### Exercise objective
All that is wanted is a word-for-word retyping of the lines from the one containing "5.6L27 7.4L25.6 12.8C28.4" through the end of the material below.
··· Record excerpts
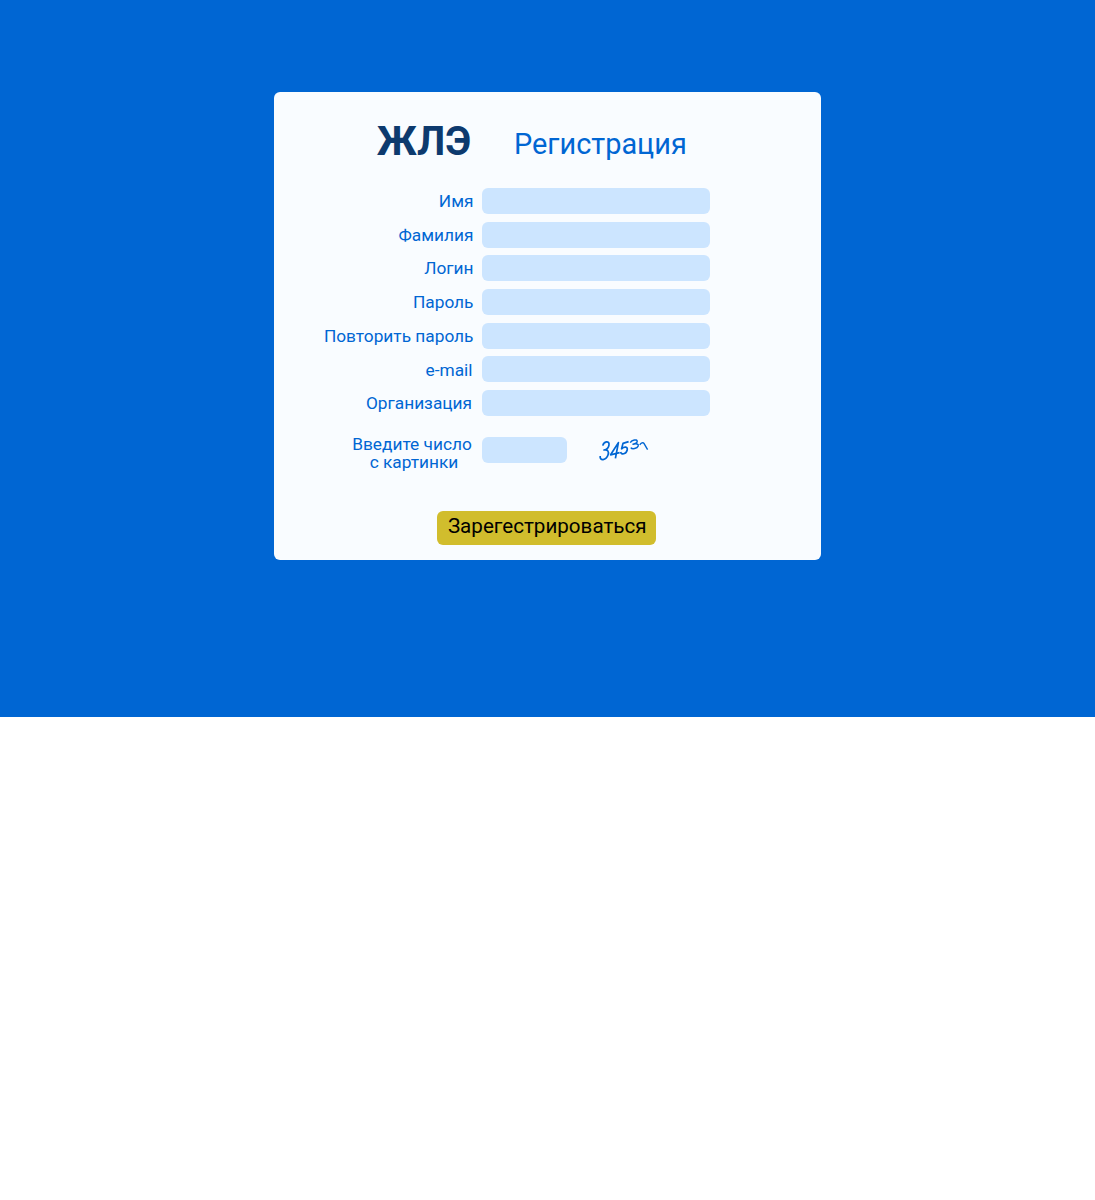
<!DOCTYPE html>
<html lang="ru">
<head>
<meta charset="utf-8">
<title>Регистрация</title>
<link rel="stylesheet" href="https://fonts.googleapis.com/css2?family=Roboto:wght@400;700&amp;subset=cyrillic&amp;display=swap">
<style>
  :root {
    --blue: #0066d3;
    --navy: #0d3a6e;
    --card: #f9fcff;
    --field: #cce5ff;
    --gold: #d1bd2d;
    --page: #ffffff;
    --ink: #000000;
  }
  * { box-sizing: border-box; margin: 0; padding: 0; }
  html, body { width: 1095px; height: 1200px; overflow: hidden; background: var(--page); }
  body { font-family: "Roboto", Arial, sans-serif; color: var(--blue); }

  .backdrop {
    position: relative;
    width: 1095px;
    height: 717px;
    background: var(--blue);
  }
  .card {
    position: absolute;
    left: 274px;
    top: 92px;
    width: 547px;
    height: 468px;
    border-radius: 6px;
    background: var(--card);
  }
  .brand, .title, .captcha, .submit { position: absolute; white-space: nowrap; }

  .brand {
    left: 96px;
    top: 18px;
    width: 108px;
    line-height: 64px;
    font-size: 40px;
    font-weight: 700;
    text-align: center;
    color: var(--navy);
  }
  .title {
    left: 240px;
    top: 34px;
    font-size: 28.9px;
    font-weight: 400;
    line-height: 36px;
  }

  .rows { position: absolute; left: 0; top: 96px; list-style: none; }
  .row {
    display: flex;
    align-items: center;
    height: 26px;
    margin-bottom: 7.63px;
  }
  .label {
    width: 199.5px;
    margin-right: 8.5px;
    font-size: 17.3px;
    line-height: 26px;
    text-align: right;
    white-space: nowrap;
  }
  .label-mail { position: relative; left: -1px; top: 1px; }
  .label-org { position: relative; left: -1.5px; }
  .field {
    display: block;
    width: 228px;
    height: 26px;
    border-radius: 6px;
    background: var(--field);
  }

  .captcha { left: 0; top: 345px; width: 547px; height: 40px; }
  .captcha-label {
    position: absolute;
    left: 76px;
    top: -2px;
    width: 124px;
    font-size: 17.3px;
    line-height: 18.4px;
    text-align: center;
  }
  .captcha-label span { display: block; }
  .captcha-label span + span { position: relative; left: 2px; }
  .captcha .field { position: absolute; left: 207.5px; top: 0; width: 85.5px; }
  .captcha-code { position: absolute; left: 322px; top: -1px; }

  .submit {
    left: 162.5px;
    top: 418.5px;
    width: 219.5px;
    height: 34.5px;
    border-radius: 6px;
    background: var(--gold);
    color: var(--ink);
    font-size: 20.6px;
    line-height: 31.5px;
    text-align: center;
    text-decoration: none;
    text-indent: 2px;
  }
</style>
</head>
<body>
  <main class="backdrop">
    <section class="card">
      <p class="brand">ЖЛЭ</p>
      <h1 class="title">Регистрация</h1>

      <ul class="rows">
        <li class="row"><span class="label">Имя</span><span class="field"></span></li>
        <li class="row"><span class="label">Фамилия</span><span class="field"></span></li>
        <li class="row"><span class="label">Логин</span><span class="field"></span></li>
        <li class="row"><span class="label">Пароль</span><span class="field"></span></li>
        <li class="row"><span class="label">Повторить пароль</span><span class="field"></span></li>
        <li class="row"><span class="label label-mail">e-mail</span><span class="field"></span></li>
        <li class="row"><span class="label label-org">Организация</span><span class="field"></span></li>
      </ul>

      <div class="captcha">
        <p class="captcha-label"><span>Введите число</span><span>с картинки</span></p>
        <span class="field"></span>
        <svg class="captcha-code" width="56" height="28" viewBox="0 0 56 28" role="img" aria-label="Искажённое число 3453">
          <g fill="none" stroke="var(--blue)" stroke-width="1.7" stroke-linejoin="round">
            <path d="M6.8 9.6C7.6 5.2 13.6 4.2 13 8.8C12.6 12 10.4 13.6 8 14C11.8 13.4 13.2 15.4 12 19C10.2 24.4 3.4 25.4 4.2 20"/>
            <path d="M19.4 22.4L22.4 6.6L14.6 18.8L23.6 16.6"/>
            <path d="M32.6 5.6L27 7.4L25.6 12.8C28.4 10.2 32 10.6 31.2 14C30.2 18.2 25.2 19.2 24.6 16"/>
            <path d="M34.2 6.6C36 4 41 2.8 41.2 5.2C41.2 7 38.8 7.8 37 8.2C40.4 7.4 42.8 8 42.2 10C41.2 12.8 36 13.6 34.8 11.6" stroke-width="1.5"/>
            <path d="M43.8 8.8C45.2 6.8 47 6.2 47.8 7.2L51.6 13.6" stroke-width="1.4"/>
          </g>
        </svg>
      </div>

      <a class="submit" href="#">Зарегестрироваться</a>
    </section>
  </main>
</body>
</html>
······
### Task answer
            <path d="M32.6 5.6L27 7.4L25.6 12.8C28.4 10.2 32 10.6 31.2 14C30.2 18.2 25.2 19.2 24.6 16"/>
            <path d="M34.2 6.6C36 4 41 2.8 41.2 5.2C41.2 7 38.8 7.8 37 8.2C40.4 7.4 42.8 8 42.2 10C41.2 12.8 36 13.6 34.8 11.6" stroke-width="1.5"/>
            <path d="M43.8 8.8C45.2 6.8 47 6.2 47.8 7.2L51.6 13.6" stroke-width="1.4"/>
          </g>
        </svg>
      </div>

      <a class="submit" href="#">Зарегестрироваться</a>
    </section>
  </main>
</body>
</html>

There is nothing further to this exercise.